Every Tuesday, Torontoist scours record store shelves in search of the city’s most notable new releases and brings you the best or sometimes just the biggest of what we’ve heard in Sound Advice.


Much has been made of the just barely out-of-adolescence make-up of of the majority of the members of Toronto’s Modern Superstitions. On their attitudinal new EP, the childhood friends capitalize on the fire of youth without resorting to pastiche to achieve a sound far older than their ages.
All The Things We’ve Been Told is a fast-hitting mix of Motown swagger and Pretenders spirit that takes no time at all to establish its strategy. From the amped-up beat of opener “Go Between” (streaming to the right) and the intricate guitar and bass interplay, it’s a wonderfully jacked new wave intro for singer Nyssa Rosaleen’s straightforwardly sweet vocals, which themselves waste no time showing off their duality; as the song launches into the chorus, Rosaleen dips into a scratchy, throaty growl that never outdoes itself as more than a subtle little snap in the surface.
This is used to even better effect on “Visions of You,” where the sparse, sort of dark bass-driven verses belie the chorus. What starts as an “ooh-ahh” whisper quickly (thankfully) turns into a satisfying punk-worthy anthem, with everything but those vocals once again all but hiding in the background. If there was one moment on this EP where a little more, shamelessly bigger guitar feels like it’s missing, it would be here.
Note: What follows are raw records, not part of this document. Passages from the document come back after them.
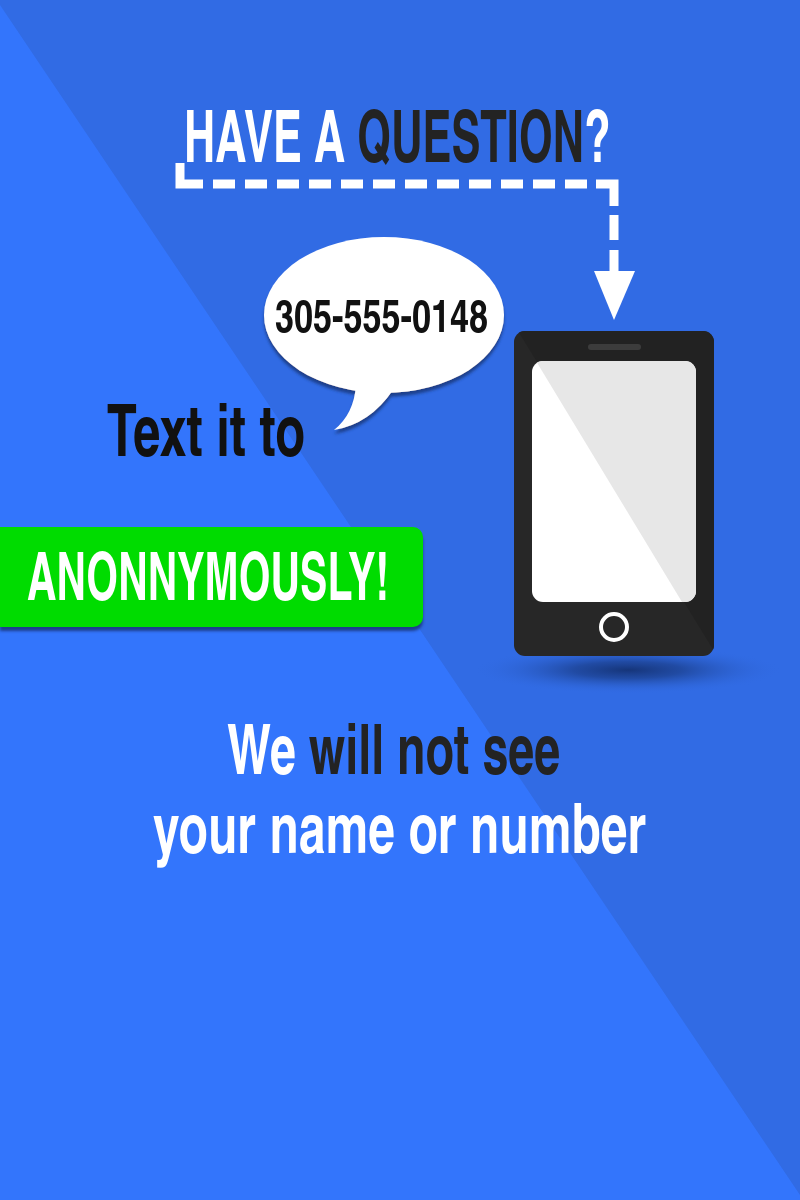
<!DOCTYPE html>
<html lang="en">
<head>
<meta charset="utf-8">
<title>Have a question?</title>
<style>
:root {
  --blue-light: #3375fc;
  --blue-dark: #316be4;
  --shadow: #1d3f8c;
  --green: #00dc00;
  --ink: #232323;
  --black: #111;
  --white: #fff;
}
* { box-sizing: border-box; margin: 0; padding: 0; }
html, body { width: 800px; height: 1200px; overflow: hidden; }
.poster {
  position: relative;
  width: 800px;
  height: 1200px;
  overflow: hidden;
  background: var(--blue-light);
  color: var(--white);
  font-family: "TeX Gyre Heros Cn", "Liberation Sans", sans-serif;
  font-weight: 700;
}
.artwork { position: absolute; left: 0; top: 0; }
.line {
  position: absolute;
  left: var(--x);
  top: calc(var(--baseline) - 100px);
  font-size: var(--size);
  font-weight: 700;
  line-height: 0;
  white-space: nowrap;
  transform: scaleX(var(--narrow));
  transform-origin: 0 0;
}
.line::before { content: ""; display: inline-block; height: 100px; }
.dark { color: var(--ink); }
.headline { --x: 184px; --baseline: 162px; --size: 72px; --narrow: .735; }
.number { --x: 275px; --baseline: 332px; --size: 45px; --narrow: .927; color: var(--black); }
.prompt { --x: 107px; --baseline: 456px; --size: 72px; --narrow: .825; color: var(--black); }
.banner {
  position: absolute;
  left: 0;
  top: 527px;
  width: 423px;
  height: 100px;
  border-radius: 0 10px 10px 0;
  background: var(--green);
  box-shadow: 0 4px 3px var(--shadow);
}
.banner .line { --x: 27px; --baseline: 73px; --size: 67px; --narrow: .745; }
.promise-first { --x: 227px; --baseline: 774px; --size: 69px; --narrow: .825; }
.promise-second { --x: 153px; --baseline: 853px; --size: 69px; --narrow: .85; }
</style>
</head>
<body>
<main class="poster">
  <svg class="artwork" width="800" height="1200" viewBox="0 0 800 1200" aria-hidden="true">
    <defs>
      <radialGradient id="ground-shade">
        <stop offset="0" stop-color="#143274" stop-opacity=".95"/>
        <stop offset=".35" stop-color="#1a3d88" stop-opacity=".7"/>
        <stop offset=".7" stop-color="#2450ae" stop-opacity=".25"/>
        <stop offset="1" stop-color="#316be4" stop-opacity="0"/>
      </radialGradient>
      <filter id="bubble-shade" x="-10%" y="-10%" width="120%" height="120%">
        <feDropShadow dx="0" dy="4" stdDeviation="1.5" flood-color="#1d3f8c"/>
      </filter>
      <clipPath id="screen"><rect x="532" y="361" width="164" height="241" rx="11"/></clipPath>
      <clipPath id="case"><rect x="514" y="331" width="200" height="325" rx="11"/></clipPath>
    </defs>

    <polygon class="backdrop-shade" points="0,5 0,0 800,0 800,1195" fill="#316be4"/>

    <g class="dashed-arrow" fill="none" stroke="#fff" stroke-width="9">
      <path d="M180 163V184H203"/>
      <path d="M213 184H587" stroke-dasharray="22 10"/>
      <path d="M596 184H614V206M614 215V240M614 250V273"/>
      <polygon points="594,271 635,271 614,320" fill="#fff" stroke="none"/>
    </g>

    <g class="speech-bubble" fill="#fff" filter="url(#bubble-shade)">
      <ellipse cx="384" cy="315" rx="120" ry="78"/>
      <path d="M356 385Q354 414 334 430Q370 424 393 390Z"/>
    </g>

    <g class="phone">
      <ellipse cx="628" cy="670" rx="155" ry="24" fill="url(#ground-shade)"/>
      <g clip-path="url(#case)">
        <rect x="514" y="331" width="200" height="325" fill="#272727"/>
        <polygon points="518,331 714,331 714,651" fill="#222"/>
      </g>
      <rect x="588" y="344" width="53" height="6" rx="3" fill="#3c3c3c"/>
      <g clip-path="url(#screen)">
        <rect x="532" y="361" width="164" height="241" fill="#fff"/>
        <polygon points="536,361 696,361 696,602 682,602" fill="#e7e7e7"/>
      </g>
      <circle cx="614" cy="627" r="13" fill="none" stroke="#fff" stroke-width="4"/>
    </g>
  </svg>

  <h1 class="line headline">HAVE A <span class="dark">QUESTION</span>?</h1>
  <p class="line number">305-555-0148</p>
  <p class="line prompt">Text it to</p>
  <div class="banner"><p class="line">ANONNYMOUSLY!</p></div>
  <p class="line promise-first">We <span class="dark">will not see</span></p>
  <p class="line promise-second">your name or number</p>
</main>
</body>
</html>
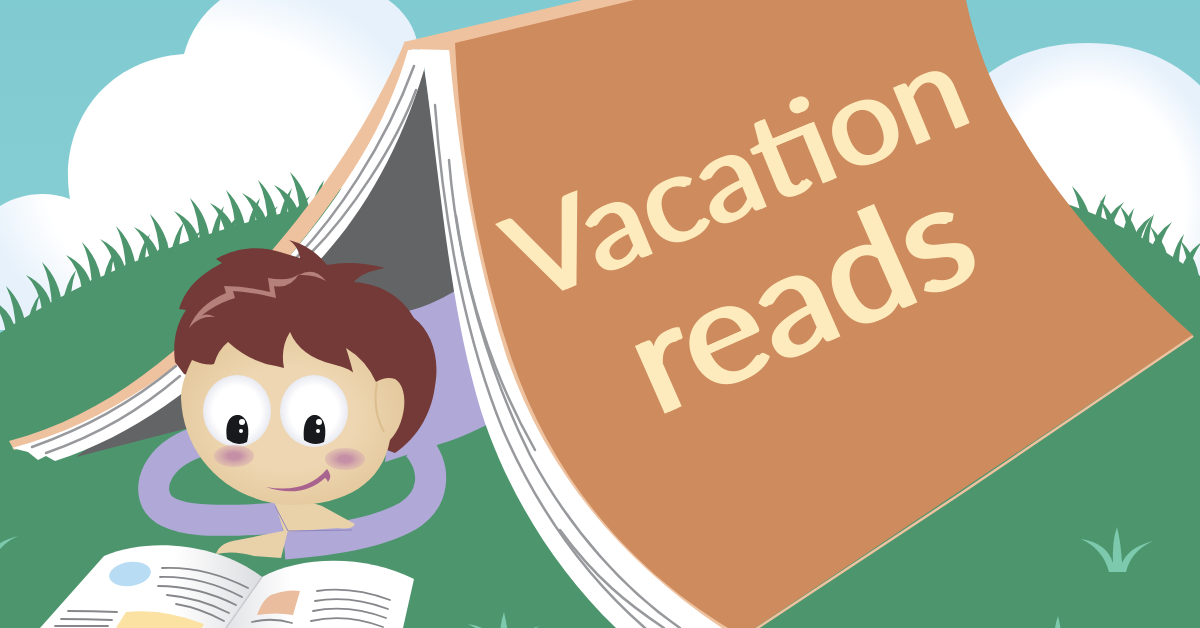
<!DOCTYPE html>
<html lang="en">
<head>
<meta charset="utf-8">
<title>Vacation reads</title>
<style>
:root {
  --sky: #82ccd1;
  --grass: #4d956d;
  --tuft: #7cc9ae;
  --cover: #ce8b5e;
  --cover-edge: #efc29f;
  --cream: #fdebbd;
  --page: #ffffff;
  --page-line: #97999c;
  --shade: #636466;
  --shirt: #b0a9d8;
  --skin: #e9d1aa;
  --hair: #743a38;
  --hair-shine: #b5807a;
  --blush: #c795a9;
  --mouth: #a9638f;
  --ink: #17191c;
}
* { margin: 0; padding: 0; }
html, body { width: 1200px; height: 628px; overflow: hidden; }
.banner { position: relative; width: 1200px; height: 628px; overflow: hidden; background: var(--sky); }
.banner svg { display: block; }
.title { font-family: Lato, "Open Sans", sans-serif; font-weight: 400; fill: var(--cream); }
.grass { fill: var(--grass); }
.tuft { fill: var(--tuft); }
.cover { fill: var(--cover); }
.cover-edge { fill: var(--cover-edge); }
.page { fill: var(--page); }
.page-lines { fill: none; stroke: var(--page-line); stroke-width: 2.5; stroke-linecap: round; }
.shade { fill: var(--shade); }
.shirt { fill: var(--shirt); }
.sleeve { fill: none; stroke: var(--shirt); stroke-width: 31; }
.skin { fill: var(--skin); }
.hair { fill: var(--hair); }
.hair-shine { fill: var(--hair-shine); }
.ink { fill: var(--ink); }
.print { fill: none; stroke: #85878a; stroke-width: 1.8; stroke-linecap: round; }
</style>
</head>
<body>
<main class="banner">
<svg width="1200" height="628" viewBox="0 0 1200 628" role="img" aria-label="Vacation reads: a boy reads on the grass under a giant open book">
  <defs>
    <linearGradient id="sky" x1="0" y1="0" x2="0" y2="1">
      <stop offset="0" stop-color="#80cad1"/><stop offset="1" stop-color="#8ed3d5"/>
    </linearGradient>
    <radialGradient id="cloud" cx=".5" cy=".55" r=".55">
      <stop offset=".72" stop-color="#fff"/><stop offset="1" stop-color="#e6f1fb"/>
    </radialGradient>
    <radialGradient id="face" cx=".48" cy=".5" r=".6">
      <stop offset=".5" stop-color="#edd6b1"/><stop offset="1" stop-color="#e2c598"/>
    </radialGradient>
    <radialGradient id="eye" cx=".5" cy=".5" r=".5">
      <stop offset=".7" stop-color="#fff"/><stop offset="1" stop-color="#e9eaf1"/>
    </radialGradient>
    <radialGradient id="blush">
      <stop offset=".3" stop-color="#c58fa6"/><stop offset="1" stop-color="#d9b0ae" stop-opacity=".55"/>
    </radialGradient>
    <linearGradient id="gutter">
      <stop offset=".6" stop-color="#fff"/><stop offset="1" stop-color="#dcdde0"/>
    </linearGradient>
    <linearGradient id="gutter-right">
      <stop offset="0" stop-color="#e2e3e6"/><stop offset=".35" stop-color="#fff"/>
    </linearGradient>
    <path id="blades" d="M0 12Q-3-10-16-23Q6-12 10 10Q9-18 0-36Q18-18 20 8Q24-16 34-28Q27-6 30 10Q36-10 52-20Q40-4 39 14Z"/>
    <path id="sprig" d="M-8 45Q-14 22-36 12Q-10 16-4 36Q-5 14 0 0Q4 16 5 36Q12 20 36 14Q14 24 9 45Z"/>
  </defs>

  <g id="sky-and-clouds">
    <rect width="1200" height="628" fill="url(#sky)"/>
    <path fill="url(#cloud)" d="M184 54C196 10 235-24 300-24C365-24 412 4 418 46L420 330H0V206C20 194 45 190 70 199C58 130 100 60 184 54Z"/>
    <path fill="url(#cloud)" d="M970 90C1000 58 1040 43 1088 43C1140 43 1180 62 1210 96V330H1000Z"/>
  </g>

  <g id="meadow" class="grass">
    <path d="M0 333C90 275 190 232 330 202C600 150 880 150 1070 205C1120 222 1165 250 1200 276V628H0Z"/>
    <use href="#blades" x="6" y="322"/>
    <use href="#blades" x="42" y="298"/>
    <use href="#blades" x="82" y="278"/>
    <use href="#blades" x="116" y="262"/>
    <use href="#blades" x="150" y="250"/>
    <use href="#blades" x="190" y="234"/>
    <use href="#blades" x="226" y="226"/>
    <use href="#blades" x="258" y="216"/>
    <use href="#blades" x="290" y="208"/>
    <use href="#blades" x="1072" y="222"/>
    <use href="#blades" x="1100" y="236"/>
    <use href="#blades" x="1120" y="242"/>
    <use href="#blades" x="1150" y="262"/>
    <use href="#blades" x="1180" y="276"/>
  </g>
  <g id="tufts" class="tuft">
    <use href="#sprig" x="1117" y="527"/>
    <use href="#sprig" x="-18" y="522"/>
    <use href="#sprig" x="504" y="612"/>
    <use href="#sprig" x="1058" y="616"/>
  </g>

  <g id="book-tent">
    <path class="shade" d="M424 66L456 292L400 330L200 425L76 457L180 380L330 230Z"/>
    <path class="cover-edge" d="M405 41C370 125 320 195 262 262C190 345 110 415 9 441L14 450C120 425 210 345 285 262C340 195 385 130 412 48Z"/>
    <path class="page" d="M408 50L426 50L424 70C400 150 362 215 318 262C245 345 165 425 55 461L46 456L38 460L28 452L12 448C120 420 205 350 276 272C340 200 385 130 408 50Z"/>
    <g class="page-lines">
      <path d="M414 66C385 145 335 220 288 266"/>
      <path d="M416 90C396 145 350 214 310 254"/>
      <path d="M176 366C130 404 85 428 32 447"/>
      <path d="M180 376C140 410 100 434 46 453"/>
    </g>
    <path class="shirt" d="M405 312Q430 306 455 291L496 420Q462 438 440 444L385 462Z"/>
    <path class="page" d="M405 44L456 44C462 150 478 260 512 360C555 478 640 570 745 628H616C545 560 496 470 475 390C448 290 440 180 424 66L420 50Z"/>
    <g class="page-lines">
      <path d="M435 105C444 230 468 345 503 430C540 515 590 580 645 628"/>
      <path d="M449 160C458 270 490 375 530 455C570 530 625 590 680 628"/>
      <path d="M456 216C470 310 498 385 535 450"/>
      <path d="M560 530C595 578 628 604 664 628"/>
    </g>
    <path class="cover-edge" d="M404 42L582 0H640L456 45L453 52L448 50L408 49Z"/>
    <path class="cover-edge" d="M449 48L460 43C464 150 480 250 516 350C556 468 630 560 735 628H722C620 560 545 470 506 355C474 255 458 150 449 48Z"/>
    <path class="cover" d="M455 43L634 0H966C975 42 990 85 1018 130C1060 203 1125 275 1193 335L755 628H728C625 565 552 475 512 360C478 260 460 150 455 43Z"/>
    <path fill="none" stroke="#efc29f" stroke-width="2.5" d="M1193 336L960 494L756 629"/>
  </g>

  <g class="title">
    <g transform="translate(528 305) rotate(-22.4)">
      <text id="title-top" font-size="122" textLength="482" lengthAdjust="spacingAndGlyphs">Vacation</text>
      <use href="#title-top" x="4"/>
    </g>
    <g transform="translate(655 418) rotate(-23.8)">
      <text id="title-bottom" font-size="146" textLength="358" lengthAdjust="spacingAndGlyphs">reads</text>
      <use href="#title-bottom" x="5"/>
    </g>
  </g>

  <g id="boy">
    <path class="sleeve" d="M204 440C160 452 148 482 156 500C166 524 220 522 282 518"/>
    <path class="sleeve" stroke-width="28" d="M418 446C438 470 434 500 408 516C376 534 330 540 284 544"/>
    <path class="skin" d="M274 500Q300 498 322 506L355 524Q352 530 338 528L284 532Z"/>
    <path class="skin" d="M288 530L281 558L254 556Q234 550 216 554Q220 542 238 540Z"/>
    <path fill="none" stroke="#8d85bd" d="M275 506L288 531L352 530"/>
    <path class="hair" d="M175 362C172 338 178 322 186 310L179 309C186 288 198 276 222 263L216 259C238 246 262 246 280 252L300 258Q298 246 289 240Q312 246 327 265Q354 260 385 268Q362 272 354 282C384 284 404 300 414 318C432 332 440 358 435 386C432 410 420 436 395 453L360 440L230 390L184 374Z"/>
    <path fill="url(#face)" d="M181 398C181 386 186 372 192 360Q206 366 214 364Q218 350 228 342Q250 362 276 366L284 368Q280 348 290 332Q300 356 332 364Q356 370 354 376Q350 360 346 348Q366 360 376 382Q386 376 395 379C410 388 406 424 390 440C382 484 344 506 290 505C228 502 183 456 181 398Z"/>
    <path class="hair-shine" d="M189 328Q198 305 226 293L224 286Q246 286 270 292L268 278Q290 282 299 274Q290 289 274 286L276 298Q252 292 233 291L235 298Q208 306 189 328Z"/>
    <path class="hair-shine" d="M190 326Q202 309 215 317Q202 315 190 326ZM299 275Q314 266 326 281Q314 274 299 275Z"/>
    <path fill="none" stroke="#dcbd8e" stroke-width="2" d="M377 383Q372 410 384 432"/>
    <g id="eyes">
      <ellipse cx="237" cy="411" rx="34" ry="36" fill="url(#eye)"/>
      <ellipse cx="314" cy="411" rx="34" ry="36" fill="url(#eye)"/>
      <path class="ink" d="M227 439C224 420 232 414 239 415C248 417 250 430 247 442Q237 447 227 439Z"/>
      <path class="ink" d="M304 440C302 421 309 414 316 415C325 417 327 430 324 442Q314 447 304 440Z"/>
      <g fill="#fff">
        <circle cx="242" cy="422" r="3"/><circle cx="241" cy="431" r="2"/>
        <circle cx="319" cy="422" r="3"/><circle cx="318" cy="431" r="2"/>
      </g>
    </g>
    <ellipse cx="234" cy="456" rx="20" ry="11" fill="url(#blush)"/>
    <ellipse cx="345" cy="459" rx="20" ry="11" fill="url(#blush)"/>
    <path fill="var(--mouth)" d="M266 487Q306 494 327 469Q333 476 328 482Q326 478 325 478Q302 499 266 487Z"/>
  </g>

  <g id="open-book">
    <path fill="url(#gutter)" d="M40 628L104 556C150 536 220 544 262 577L226 628Z"/>
    <path fill="url(#gutter-right)" d="M226 628L262 577C300 556 365 554 414 579L403 628Z"/>
    <path fill="none" stroke="#c9cacd" stroke-width="1.5" d="M262 577L226 628"/>
    <ellipse cx="130" cy="574" rx="21" ry="12" fill="#b9dcf5" transform="rotate(-8 130 574)"/>
    <path fill="#fbe2a3" d="M116 628L126 612Q164 608 204 624L202 628Z"/>
    <path fill="#eabd9e" d="M257 615Q264 596 274 594Q288 589 300 591L293 615Q276 612 257 615Z"/>
    <g class="print">
      <path d="M162 568Q205 566 248 588M160 577Q202 576 242 597M158 586Q198 586 236 605M167 595Q200 598 229 613M176 604Q200 608 224 621"/>
      <path d="M68 611Q92 611 117 612M61 619Q86 619 112 620M55 626H108"/>
      <path d="M317 591Q352 586 390 600M315 601Q350 595 388 609M313 611Q348 604 386 618M252 622Q272 617 292 623M311 621Q346 613 383 627"/>
    </g>
  </g>
</svg>
</main>
</body>
</html>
Otherwise, the lines are kept minimal and clean, lead and rhythm nearly indistinguishable, instead weaving themselves all Talking Heads–like into a bigger part of the whole sound.
Kudos must be given to the producer Patrick Pentland (of Sloan fame), who keeps this sound very consistent and focused and also probably had something to do with the tiny country-pop lean in “Everything Is Not Mine,” not altogether different than some of his own quieter pop ballads from Sloan’s catalogue.
The combo power-pop progressions and post-punk angles of “Beck and Call,” a standout on the EP, highlight that these flavours, while decidedly intentional, are also expertly restrained, something that can be said about All The Things We’ve Been Told—and the young band—as a whole.